“The UK has developed a number of very smart digital initiatives, and is now working hard to implement these solutions across its entire public sector. The challenge for the UK in climbing up the ranks is to increase the availability of key enablers such as electronic identification and [authenticated sources of information so data can be reused], where other countries have already made steps forward.”
To be pulled up on this, the UK must be doing badly, because the total use of electronic identification was only possible in one of two European public services (52%), and pre-filling of online forms with data the government already knows about the user was only available in 47% of European public services.
The UK government’s Gov.uk Verify platform is one attempt to identify people across government services. But recent uptake figures show only 15 digital services use Verify, with an average of only 46% of people using those services being able to successfully create a verified identity. This is a far cry from the government’s original 2015 business case, which, according to documents seen by Computer Weekly earlier this year, planned for 90% of people being able to verify their identity online “with a 90% success rate by April 2016”.
Earlier this month, in her first speech on digital government since she was given ministerial responsibility for the digital agenda across Whitehall, Cabinet Office parliamentary under-secretary Caroline Nokes said the government is ramping up its work on digital services. “By 2020, we will have delivered at least 89 digital services, including a new digital mortgage service and an online divorce service,” she said.
The Capgemini report did find that the UK is doing well when it comes to making services mobile friendly, with a score of 91% compared with a European average of 54%, and was just above the European average for user centricity at 82%.
Quality rather than quantity is now the focus.
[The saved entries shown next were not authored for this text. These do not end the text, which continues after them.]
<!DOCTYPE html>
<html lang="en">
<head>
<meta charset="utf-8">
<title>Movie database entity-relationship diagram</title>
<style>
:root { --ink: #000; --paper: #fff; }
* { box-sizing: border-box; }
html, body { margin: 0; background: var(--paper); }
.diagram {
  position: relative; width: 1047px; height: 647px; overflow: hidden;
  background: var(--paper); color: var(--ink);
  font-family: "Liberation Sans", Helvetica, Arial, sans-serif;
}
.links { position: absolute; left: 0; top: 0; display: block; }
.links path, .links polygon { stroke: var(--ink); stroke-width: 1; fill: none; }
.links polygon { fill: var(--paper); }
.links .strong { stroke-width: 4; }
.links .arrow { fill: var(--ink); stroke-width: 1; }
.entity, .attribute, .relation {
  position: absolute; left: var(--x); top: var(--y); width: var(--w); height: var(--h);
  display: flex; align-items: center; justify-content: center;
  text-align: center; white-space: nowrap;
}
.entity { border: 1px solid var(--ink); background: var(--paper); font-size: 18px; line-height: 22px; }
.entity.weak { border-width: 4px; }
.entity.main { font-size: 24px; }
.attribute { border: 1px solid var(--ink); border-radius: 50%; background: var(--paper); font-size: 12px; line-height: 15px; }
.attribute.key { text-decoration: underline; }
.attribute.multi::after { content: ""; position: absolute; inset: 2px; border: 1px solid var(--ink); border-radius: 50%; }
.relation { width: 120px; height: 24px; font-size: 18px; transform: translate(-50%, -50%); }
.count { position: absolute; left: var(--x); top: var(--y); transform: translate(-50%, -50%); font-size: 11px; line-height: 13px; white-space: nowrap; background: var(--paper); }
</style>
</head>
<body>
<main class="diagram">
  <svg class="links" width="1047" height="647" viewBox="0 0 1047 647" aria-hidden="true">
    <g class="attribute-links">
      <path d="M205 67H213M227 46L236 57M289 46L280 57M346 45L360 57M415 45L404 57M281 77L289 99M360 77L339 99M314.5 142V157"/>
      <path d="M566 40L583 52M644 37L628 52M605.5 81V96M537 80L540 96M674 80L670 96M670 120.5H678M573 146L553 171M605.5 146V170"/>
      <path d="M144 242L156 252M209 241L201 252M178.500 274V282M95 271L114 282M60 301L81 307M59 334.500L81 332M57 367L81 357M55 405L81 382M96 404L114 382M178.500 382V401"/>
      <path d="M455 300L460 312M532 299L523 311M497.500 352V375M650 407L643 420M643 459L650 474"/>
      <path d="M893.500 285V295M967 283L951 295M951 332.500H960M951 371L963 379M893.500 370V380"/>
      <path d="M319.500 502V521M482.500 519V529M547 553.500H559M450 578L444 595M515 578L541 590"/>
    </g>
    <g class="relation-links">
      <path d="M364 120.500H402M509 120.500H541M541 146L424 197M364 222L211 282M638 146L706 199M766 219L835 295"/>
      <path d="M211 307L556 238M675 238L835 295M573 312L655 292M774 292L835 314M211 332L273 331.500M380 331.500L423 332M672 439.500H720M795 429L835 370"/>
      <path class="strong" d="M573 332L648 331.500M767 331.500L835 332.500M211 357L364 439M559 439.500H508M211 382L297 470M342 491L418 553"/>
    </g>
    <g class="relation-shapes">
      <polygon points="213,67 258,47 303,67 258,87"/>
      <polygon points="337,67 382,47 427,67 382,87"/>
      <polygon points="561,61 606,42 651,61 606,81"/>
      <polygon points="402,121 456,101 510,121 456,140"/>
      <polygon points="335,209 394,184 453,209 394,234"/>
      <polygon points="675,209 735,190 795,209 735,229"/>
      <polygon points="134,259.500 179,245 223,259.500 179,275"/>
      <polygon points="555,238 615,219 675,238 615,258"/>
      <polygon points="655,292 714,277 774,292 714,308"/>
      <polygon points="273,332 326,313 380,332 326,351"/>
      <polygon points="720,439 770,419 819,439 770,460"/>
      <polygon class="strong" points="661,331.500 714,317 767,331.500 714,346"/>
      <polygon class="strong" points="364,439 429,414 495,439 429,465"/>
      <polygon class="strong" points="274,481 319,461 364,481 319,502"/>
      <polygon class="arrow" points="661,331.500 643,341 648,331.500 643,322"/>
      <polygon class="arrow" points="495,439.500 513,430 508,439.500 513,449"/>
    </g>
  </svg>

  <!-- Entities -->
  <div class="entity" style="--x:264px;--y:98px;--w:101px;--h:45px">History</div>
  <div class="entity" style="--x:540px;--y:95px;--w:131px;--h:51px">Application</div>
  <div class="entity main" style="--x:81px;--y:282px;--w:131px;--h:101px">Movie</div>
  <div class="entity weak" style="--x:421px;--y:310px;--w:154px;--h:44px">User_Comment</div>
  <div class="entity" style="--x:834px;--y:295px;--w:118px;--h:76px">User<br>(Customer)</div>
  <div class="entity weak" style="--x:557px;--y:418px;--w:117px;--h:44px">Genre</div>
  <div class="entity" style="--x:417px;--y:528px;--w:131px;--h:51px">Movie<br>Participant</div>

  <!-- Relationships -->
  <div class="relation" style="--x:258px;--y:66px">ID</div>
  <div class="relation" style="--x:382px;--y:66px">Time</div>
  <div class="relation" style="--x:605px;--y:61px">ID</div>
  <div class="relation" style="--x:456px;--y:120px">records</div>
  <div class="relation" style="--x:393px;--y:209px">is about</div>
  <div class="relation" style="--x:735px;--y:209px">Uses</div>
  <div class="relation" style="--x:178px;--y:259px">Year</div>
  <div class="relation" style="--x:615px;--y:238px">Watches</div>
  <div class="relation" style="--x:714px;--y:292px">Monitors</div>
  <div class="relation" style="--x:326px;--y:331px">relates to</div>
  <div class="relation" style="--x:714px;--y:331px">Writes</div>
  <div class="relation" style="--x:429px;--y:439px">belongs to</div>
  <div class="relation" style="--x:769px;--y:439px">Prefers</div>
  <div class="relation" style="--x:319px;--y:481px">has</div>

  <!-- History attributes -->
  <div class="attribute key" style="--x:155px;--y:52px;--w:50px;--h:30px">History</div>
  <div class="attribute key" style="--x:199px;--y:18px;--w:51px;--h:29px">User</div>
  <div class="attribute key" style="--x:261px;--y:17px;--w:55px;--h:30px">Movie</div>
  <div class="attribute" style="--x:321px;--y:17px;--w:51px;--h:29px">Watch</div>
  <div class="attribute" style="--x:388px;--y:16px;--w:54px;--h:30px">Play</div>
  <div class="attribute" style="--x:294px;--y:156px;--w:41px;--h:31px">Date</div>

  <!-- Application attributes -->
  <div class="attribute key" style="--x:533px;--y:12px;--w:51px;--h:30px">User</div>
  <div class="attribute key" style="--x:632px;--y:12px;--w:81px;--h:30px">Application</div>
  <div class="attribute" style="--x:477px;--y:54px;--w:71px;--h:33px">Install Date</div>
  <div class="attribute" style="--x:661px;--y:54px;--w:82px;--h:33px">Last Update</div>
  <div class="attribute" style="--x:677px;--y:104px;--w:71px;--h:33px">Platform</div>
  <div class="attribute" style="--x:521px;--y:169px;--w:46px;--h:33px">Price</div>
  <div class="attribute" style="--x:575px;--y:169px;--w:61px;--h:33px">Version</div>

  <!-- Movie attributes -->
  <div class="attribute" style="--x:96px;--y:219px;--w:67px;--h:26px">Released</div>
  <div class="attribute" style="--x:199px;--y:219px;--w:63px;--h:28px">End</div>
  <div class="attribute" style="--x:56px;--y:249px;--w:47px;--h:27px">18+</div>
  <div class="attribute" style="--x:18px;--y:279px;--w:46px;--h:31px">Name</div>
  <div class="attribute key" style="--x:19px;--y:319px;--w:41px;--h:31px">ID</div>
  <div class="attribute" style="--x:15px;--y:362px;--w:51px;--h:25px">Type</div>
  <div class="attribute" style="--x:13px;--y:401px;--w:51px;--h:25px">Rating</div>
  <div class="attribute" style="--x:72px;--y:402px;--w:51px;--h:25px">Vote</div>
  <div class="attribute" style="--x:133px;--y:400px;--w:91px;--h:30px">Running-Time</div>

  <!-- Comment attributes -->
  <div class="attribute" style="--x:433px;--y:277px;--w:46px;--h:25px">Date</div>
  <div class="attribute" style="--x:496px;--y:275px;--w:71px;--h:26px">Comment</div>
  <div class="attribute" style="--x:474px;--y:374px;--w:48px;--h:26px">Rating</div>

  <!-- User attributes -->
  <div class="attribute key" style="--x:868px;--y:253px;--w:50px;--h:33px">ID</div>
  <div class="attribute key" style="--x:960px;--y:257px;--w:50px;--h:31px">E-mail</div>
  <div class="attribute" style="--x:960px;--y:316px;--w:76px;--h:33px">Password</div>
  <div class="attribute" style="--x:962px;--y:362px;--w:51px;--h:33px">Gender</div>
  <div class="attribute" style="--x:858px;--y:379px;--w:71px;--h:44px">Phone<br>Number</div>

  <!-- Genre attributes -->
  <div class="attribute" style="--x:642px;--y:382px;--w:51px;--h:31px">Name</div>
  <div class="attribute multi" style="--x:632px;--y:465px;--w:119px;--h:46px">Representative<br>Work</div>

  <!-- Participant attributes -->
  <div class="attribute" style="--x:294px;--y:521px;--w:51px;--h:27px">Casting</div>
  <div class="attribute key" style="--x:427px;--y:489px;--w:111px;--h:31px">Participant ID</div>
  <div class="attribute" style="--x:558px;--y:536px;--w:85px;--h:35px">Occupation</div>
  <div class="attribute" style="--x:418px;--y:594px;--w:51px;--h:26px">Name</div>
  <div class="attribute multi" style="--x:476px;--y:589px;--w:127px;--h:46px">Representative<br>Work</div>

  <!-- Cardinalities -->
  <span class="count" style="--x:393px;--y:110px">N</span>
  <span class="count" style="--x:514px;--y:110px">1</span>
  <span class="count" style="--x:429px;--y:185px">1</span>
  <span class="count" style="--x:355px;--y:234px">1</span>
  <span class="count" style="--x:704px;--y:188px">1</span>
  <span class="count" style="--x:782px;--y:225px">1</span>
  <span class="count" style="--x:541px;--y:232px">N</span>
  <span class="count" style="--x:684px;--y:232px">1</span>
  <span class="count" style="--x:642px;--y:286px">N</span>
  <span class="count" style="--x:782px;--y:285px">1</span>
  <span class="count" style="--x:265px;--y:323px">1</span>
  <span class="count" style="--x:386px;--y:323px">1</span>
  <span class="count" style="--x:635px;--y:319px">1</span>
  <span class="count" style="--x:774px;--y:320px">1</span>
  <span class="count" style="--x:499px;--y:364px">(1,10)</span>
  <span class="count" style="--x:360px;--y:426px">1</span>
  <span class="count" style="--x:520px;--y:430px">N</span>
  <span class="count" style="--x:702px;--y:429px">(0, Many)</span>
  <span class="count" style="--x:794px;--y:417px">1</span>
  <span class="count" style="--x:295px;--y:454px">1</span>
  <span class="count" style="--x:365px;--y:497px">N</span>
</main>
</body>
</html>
According to the report, countries have accelerated to amount of services being made available via digital channels and now need to improve them. Quality improvements might include making the services more transparent and enabling forms to be prepopulated with personal information.
The report shows the European public sector continues to bring more services online. While countries quantitatively increased the online availability of public services, qualitative measures (e.g. more transparent delivery procedures and prepopulating online forms with personal data) are necessary to improve the overall digital service experience.
Progress being made
Overall, eGovernment performance in Europe is moving in the right direction, the report concluded. “For instance, good progress was made on the mobile friendliness dimension, with more than half of the services (54%) being mobile friendly (compared to 27% in 2015).
“User centricity of European public services reached the average of 85% which indicates a mature level of online availability of services and of interaction and feedback possibilities between citizens and public administrations.”
As well as improvement needed in identification and data source authentication, more also needs to be done on transparency, said the report. Authorities, it said, have to do more to disclose information on the process of service delivery, their own responsibilities and performance, as well as personal data usage.